BY Alaric DeArment

PARSIPPANY, N.J. — An appeals court has thrown out an attempt by Teva Pharmaceutical Industries to stop Watson Pharmaceuticals from selling a generic contraceptive, Watson said.

The U.S. Court of Appeals for the Federal Circuit affirmed a lower court’s June 16 decision to deny Duramed Pharmaceuticals’ request for an injunction that would stop Watson from selling a generic version of Seasonique (levonorgestrel and ethinyl estradiol [0.15 mg/0.03 mg] and ethinyl estradiol [0.01 mg]). Duramed originally was a subsidiary of Barr Pharmaceuticals, which Teva acquired in 2008.

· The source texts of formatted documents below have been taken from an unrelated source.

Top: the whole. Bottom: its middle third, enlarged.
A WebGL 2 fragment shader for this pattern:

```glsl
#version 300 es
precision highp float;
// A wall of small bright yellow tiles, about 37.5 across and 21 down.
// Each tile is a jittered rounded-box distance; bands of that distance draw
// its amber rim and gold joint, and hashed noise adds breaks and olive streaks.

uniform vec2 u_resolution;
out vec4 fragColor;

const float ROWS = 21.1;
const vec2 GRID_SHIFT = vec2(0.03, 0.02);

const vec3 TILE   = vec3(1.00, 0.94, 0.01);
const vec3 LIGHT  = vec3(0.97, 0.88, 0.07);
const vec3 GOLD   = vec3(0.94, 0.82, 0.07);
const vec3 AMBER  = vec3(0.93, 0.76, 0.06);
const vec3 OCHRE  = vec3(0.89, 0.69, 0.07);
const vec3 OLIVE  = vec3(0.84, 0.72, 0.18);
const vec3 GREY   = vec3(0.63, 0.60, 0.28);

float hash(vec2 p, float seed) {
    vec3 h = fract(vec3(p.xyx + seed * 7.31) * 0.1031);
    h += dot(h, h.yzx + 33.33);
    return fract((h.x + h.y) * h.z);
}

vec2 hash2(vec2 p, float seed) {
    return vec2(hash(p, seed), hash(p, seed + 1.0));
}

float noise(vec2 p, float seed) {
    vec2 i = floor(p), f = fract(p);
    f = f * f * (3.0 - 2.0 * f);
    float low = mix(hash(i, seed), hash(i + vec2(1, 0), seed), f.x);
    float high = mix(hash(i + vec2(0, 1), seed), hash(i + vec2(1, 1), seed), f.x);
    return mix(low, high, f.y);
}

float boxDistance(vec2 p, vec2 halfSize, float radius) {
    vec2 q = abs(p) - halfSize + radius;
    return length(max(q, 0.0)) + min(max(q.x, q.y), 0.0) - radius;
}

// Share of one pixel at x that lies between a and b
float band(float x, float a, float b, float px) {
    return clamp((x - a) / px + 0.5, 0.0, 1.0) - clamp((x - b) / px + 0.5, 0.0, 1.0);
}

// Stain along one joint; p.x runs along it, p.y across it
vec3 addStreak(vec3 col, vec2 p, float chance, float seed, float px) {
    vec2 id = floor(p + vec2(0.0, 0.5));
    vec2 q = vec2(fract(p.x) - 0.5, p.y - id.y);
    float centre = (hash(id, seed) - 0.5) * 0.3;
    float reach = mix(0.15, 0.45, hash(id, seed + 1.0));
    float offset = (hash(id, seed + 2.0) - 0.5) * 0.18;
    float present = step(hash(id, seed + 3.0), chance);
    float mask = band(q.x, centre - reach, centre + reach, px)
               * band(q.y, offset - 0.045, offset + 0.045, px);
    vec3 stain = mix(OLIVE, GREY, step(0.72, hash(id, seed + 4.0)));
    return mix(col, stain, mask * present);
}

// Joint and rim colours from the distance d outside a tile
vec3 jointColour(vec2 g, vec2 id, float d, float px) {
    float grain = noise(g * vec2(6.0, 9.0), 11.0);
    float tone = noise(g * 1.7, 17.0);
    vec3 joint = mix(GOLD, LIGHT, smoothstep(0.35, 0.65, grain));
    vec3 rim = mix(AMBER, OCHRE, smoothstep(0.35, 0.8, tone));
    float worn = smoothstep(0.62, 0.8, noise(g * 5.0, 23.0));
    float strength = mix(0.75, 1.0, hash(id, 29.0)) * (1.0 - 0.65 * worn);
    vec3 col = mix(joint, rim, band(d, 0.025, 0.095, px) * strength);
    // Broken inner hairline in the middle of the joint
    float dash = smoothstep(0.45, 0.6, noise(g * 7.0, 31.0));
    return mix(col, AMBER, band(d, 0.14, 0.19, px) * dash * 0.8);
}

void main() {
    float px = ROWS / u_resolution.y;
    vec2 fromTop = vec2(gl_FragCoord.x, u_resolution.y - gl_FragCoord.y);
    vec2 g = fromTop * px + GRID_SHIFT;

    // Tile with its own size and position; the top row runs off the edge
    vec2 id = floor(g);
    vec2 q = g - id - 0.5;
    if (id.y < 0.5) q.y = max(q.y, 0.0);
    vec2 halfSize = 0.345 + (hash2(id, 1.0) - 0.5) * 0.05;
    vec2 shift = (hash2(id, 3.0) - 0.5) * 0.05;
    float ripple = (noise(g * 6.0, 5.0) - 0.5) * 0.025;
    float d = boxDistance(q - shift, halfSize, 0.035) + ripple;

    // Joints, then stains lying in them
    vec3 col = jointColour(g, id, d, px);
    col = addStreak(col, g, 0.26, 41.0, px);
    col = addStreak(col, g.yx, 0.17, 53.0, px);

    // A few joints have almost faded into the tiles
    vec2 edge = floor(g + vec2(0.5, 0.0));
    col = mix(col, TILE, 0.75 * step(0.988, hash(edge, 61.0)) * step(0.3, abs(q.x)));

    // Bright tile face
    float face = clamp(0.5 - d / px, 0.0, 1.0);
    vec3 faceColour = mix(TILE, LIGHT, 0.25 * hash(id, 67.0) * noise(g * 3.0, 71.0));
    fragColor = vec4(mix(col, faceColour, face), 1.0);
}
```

Watson launched its version of Seasonique, sold under the brand name Amethia, in July.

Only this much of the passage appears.